To do ->
The entries shown below should be output exactly as they appear.

Data provided: Begin

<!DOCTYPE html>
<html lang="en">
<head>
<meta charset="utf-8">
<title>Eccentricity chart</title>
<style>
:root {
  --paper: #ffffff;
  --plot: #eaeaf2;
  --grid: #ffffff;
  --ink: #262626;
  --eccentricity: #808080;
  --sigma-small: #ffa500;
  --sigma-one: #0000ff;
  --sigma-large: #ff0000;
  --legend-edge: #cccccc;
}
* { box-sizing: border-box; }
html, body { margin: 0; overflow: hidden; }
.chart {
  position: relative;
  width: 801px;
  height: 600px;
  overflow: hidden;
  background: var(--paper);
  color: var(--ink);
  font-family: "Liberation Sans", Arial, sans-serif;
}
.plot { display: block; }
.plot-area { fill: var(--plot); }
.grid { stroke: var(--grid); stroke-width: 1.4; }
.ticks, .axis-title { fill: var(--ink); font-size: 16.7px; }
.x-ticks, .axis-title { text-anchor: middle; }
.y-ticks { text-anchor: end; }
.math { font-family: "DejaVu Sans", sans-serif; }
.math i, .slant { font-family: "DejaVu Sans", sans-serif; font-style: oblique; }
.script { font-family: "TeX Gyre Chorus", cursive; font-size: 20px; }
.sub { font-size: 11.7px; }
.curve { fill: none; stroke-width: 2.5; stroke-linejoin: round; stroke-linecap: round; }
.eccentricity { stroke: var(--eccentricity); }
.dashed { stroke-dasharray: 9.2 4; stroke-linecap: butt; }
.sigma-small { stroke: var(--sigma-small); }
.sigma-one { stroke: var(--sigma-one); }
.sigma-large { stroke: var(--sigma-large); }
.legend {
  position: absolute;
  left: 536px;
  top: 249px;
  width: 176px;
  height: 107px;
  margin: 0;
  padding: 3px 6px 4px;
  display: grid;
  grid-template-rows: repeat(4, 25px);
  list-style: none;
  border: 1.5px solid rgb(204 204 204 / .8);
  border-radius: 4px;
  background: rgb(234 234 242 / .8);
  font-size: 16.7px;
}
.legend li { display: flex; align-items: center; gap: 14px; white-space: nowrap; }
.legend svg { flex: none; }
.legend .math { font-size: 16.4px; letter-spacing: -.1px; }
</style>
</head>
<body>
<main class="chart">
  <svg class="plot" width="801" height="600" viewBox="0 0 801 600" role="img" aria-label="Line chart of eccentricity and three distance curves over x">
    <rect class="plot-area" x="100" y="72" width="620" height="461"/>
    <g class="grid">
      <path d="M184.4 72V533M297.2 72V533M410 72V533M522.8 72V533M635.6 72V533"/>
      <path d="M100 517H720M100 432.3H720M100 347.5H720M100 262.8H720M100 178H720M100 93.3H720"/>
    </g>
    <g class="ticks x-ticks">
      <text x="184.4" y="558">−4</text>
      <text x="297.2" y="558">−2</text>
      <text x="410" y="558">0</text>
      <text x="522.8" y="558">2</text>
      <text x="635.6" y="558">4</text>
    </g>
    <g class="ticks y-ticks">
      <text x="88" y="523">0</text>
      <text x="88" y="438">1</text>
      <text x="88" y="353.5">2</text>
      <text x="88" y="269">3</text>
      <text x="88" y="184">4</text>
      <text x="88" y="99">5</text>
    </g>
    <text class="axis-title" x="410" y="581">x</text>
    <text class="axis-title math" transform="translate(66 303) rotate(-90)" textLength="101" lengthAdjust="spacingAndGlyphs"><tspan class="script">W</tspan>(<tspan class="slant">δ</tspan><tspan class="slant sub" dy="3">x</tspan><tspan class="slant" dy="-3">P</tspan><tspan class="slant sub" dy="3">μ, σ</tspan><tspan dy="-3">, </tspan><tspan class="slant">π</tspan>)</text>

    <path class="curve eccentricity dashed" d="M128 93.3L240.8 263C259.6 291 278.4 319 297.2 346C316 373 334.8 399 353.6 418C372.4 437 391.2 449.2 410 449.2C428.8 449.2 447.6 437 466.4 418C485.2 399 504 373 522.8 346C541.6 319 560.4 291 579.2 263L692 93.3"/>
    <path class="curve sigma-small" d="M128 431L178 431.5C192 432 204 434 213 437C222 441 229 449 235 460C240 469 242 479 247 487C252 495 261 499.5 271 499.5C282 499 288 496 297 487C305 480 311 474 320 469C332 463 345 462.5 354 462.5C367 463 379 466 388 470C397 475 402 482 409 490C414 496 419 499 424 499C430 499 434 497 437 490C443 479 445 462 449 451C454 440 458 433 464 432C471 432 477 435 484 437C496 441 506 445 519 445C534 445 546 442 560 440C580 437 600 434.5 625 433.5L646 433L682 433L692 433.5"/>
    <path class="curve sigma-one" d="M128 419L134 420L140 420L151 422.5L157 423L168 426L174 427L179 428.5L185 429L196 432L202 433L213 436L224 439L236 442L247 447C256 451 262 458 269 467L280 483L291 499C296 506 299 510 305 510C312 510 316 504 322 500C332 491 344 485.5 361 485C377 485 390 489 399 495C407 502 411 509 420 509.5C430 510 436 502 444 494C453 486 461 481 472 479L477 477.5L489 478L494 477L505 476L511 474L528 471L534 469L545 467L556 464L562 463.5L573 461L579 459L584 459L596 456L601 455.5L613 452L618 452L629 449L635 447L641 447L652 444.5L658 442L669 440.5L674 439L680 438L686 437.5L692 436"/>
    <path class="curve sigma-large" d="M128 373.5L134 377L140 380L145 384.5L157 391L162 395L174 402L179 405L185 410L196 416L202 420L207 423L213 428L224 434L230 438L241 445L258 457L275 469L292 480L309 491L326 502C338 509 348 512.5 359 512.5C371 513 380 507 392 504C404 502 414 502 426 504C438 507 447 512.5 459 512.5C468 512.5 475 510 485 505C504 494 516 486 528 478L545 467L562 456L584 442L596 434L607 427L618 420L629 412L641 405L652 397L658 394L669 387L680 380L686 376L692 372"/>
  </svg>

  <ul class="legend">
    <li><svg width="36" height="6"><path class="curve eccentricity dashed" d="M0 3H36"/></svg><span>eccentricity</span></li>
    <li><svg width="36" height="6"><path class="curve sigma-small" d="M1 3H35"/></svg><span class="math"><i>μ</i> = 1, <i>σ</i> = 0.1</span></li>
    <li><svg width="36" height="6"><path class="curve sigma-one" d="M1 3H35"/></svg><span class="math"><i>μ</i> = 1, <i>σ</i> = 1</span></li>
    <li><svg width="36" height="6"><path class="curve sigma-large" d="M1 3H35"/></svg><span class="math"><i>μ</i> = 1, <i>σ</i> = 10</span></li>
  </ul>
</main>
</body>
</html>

Data provided: End

Expected answer ->
<!DOCTYPE html>
<html lang="en">
<head>
<meta charset="utf-8">
<title>Eccentricity chart</title>
<style>
:root {
  --paper: #ffffff;
  --plot: #eaeaf2;
  --grid: #ffffff;
  --ink: #262626;
  --eccentricity: #808080;
  --sigma-small: #ffa500;
  --sigma-one: #0000ff;
  --sigma-large: #ff0000;
  --legend-edge: #cccccc;
}
* { box-sizing: border-box; }
html, body { margin: 0; overflow: hidden; }
.chart {
  position: relative;
  width: 801px;
  height: 600px;
  overflow: hidden;
  background: var(--paper);
  color: var(--ink);
  font-family: "Liberation Sans", Arial, sans-serif;
}
.plot { display: block; }
.plot-area { fill: var(--plot); }
.grid { stroke: var(--grid); stroke-width: 1.4; }
.ticks, .axis-title { fill: var(--ink); font-size: 16.7px; }
.x-ticks, .axis-title { text-anchor: middle; }
.y-ticks { text-anchor: end; }
.math { font-family: "DejaVu Sans", sans-serif; }
.math i, .slant { font-family: "DejaVu Sans", sans-serif; font-style: oblique; }
.script { font-family: "TeX Gyre Chorus", cursive; font-size: 20px; }
.sub { font-size: 11.7px; }
.curve { fill: none; stroke-width: 2.5; stroke-linejoin: round; stroke-linecap: round; }
.eccentricity { stroke: var(--eccentricity); }
.dashed { stroke-dasharray: 9.2 4; stroke-linecap: butt; }
.sigma-small { stroke: var(--sigma-small); }
.sigma-one { stroke: var(--sigma-one); }
.sigma-large { stroke: var(--sigma-large); }
.legend {
  position: absolute;
  left: 536px;
  top: 249px;
  width: 176px;
  height: 107px;
  margin: 0;
  padding: 3px 6px 4px;
  display: grid;
  grid-template-rows: repeat(4, 25px);
  list-style: none;
  border: 1.5px solid rgb(204 204 204 / .8);
  border-radius: 4px;
  background: rgb(234 234 242 / .8);
  font-size: 16.7px;
}
.legend li { display: flex; align-items: center; gap: 14px; white-space: nowrap; }
.legend svg { flex: none; }
.legend .math { font-size: 16.4px; letter-spacing: -.1px; }
</style>
</head>
<body>
<main class="chart">
  <svg class="plot" width="801" height="600" viewBox="0 0 801 600" role="img" aria-label="Line chart of eccentricity and three distance curves over x">
    <rect class="plot-area" x="100" y="72" width="620" height="461"/>
    <g class="grid">
      <path d="M184.4 72V533M297.2 72V533M410 72V533M522.8 72V533M635.6 72V533"/>
      <path d="M100 517H720M100 432.3H720M100 347.5H720M100 262.8H720M100 178H720M100 93.3H720"/>
    </g>
    <g class="ticks x-ticks">
      <text x="184.4" y="558">−4</text>
      <text x="297.2" y="558">−2</text>
      <text x="410" y="558">0</text>
      <text x="522.8" y="558">2</text>
      <text x="635.6" y="558">4</text>
    </g>
    <g class="ticks y-ticks">
      <text x="88" y="523">0</text>
      <text x="88" y="438">1</text>
      <text x="88" y="353.5">2</text>
      <text x="88" y="269">3</text>
      <text x="88" y="184">4</text>
      <text x="88" y="99">5</text>
    </g>
    <text class="axis-title" x="410" y="581">x</text>
    <text class="axis-title math" transform="translate(66 303) rotate(-90)" textLength="101" lengthAdjust="spacingAndGlyphs"><tspan class="script">W</tspan>(<tspan class="slant">δ</tspan><tspan class="slant sub" dy="3">x</tspan><tspan class="slant" dy="-3">P</tspan><tspan class="slant sub" dy="3">μ, σ</tspan><tspan dy="-3">, </tspan><tspan class="slant">π</tspan>)</text>

    <path class="curve eccentricity dashed" d="M128 93.3L240.8 263C259.6 291 278.4 319 297.2 346C316 373 334.8 399 353.6 418C372.4 437 391.2 449.2 410 449.2C428.8 449.2 447.6 437 466.4 418C485.2 399 504 373 522.8 346C541.6 319 560.4 291 579.2 263L692 93.3"/>
    <path class="curve sigma-small" d="M128 431L178 431.5C192 432 204 434 213 437C222 441 229 449 235 460C240 469 242 479 247 487C252 495 261 499.5 271 499.5C282 499 288 496 297 487C305 480 311 474 320 469C332 463 345 462.5 354 462.5C367 463 379 466 388 470C397 475 402 482 409 490C414 496 419 499 424 499C430 499 434 497 437 490C443 479 445 462 449 451C454 440 458 433 464 432C471 432 477 435 484 437C496 441 506 445 519 445C534 445 546 442 560 440C580 437 600 434.5 625 433.5L646 433L682 433L692 433.5"/>
    <path class="curve sigma-one" d="M128 419L134 420L140 420L151 422.5L157 423L168 426L174 427L179 428.5L185 429L196 432L202 433L213 436L224 439L236 442L247 447C256 451 262 458 269 467L280 483L291 499C296 506 299 510 305 510C312 510 316 504 322 500C332 491 344 485.5 361 485C377 485 390 489 399 495C407 502 411 509 420 509.5C430 510 436 502 444 494C453 486 461 481 472 479L477 477.5L489 478L494 477L505 476L511 474L528 471L534 469L545 467L556 464L562 463.5L573 461L579 459L584 459L596 456L601 455.5L613 452L618 452L629 449L635 447L641 447L652 444.5L658 442L669 440.5L674 439L680 438L686 437.5L692 436"/>
    <path class="curve sigma-large" d="M128 373.5L134 377L140 380L145 384.5L157 391L162 395L174 402L179 405L185 410L196 416L202 420L207 423L213 428L224 434L230 438L241 445L258 457L275 469L292 480L309 491L326 502C338 509 348 512.5 359 512.5C371 513 380 507 392 504C404 502 414 502 426 504C438 507 447 512.5 459 512.5C468 512.5 475 510 485 505C504 494 516 486 528 478L545 467L562 456L584 442L596 434L607 427L618 420L629 412L641 405L652 397L658 394L669 387L680 380L686 376L692 372"/>
  </svg>

  <ul class="legend">
    <li><svg width="36" height="6"><path class="curve eccentricity dashed" d="M0 3H36"/></svg><span>eccentricity</span></li>
    <li><svg width="36" height="6"><path class="curve sigma-small" d="M1 3H35"/></svg><span class="math"><i>μ</i> = 1, <i>σ</i> = 0.1</span></li>
    <li><svg width="36" height="6"><path class="curve sigma-one" d="M1 3H35"/></svg><span class="math"><i>μ</i> = 1, <i>σ</i> = 1</span></li>
    <li><svg width="36" height="6"><path class="curve sigma-large" d="M1 3H35"/></svg><span class="math"><i>μ</i> = 1, <i>σ</i> = 10</span></li>
  </ul>
</main>
</body>
</html>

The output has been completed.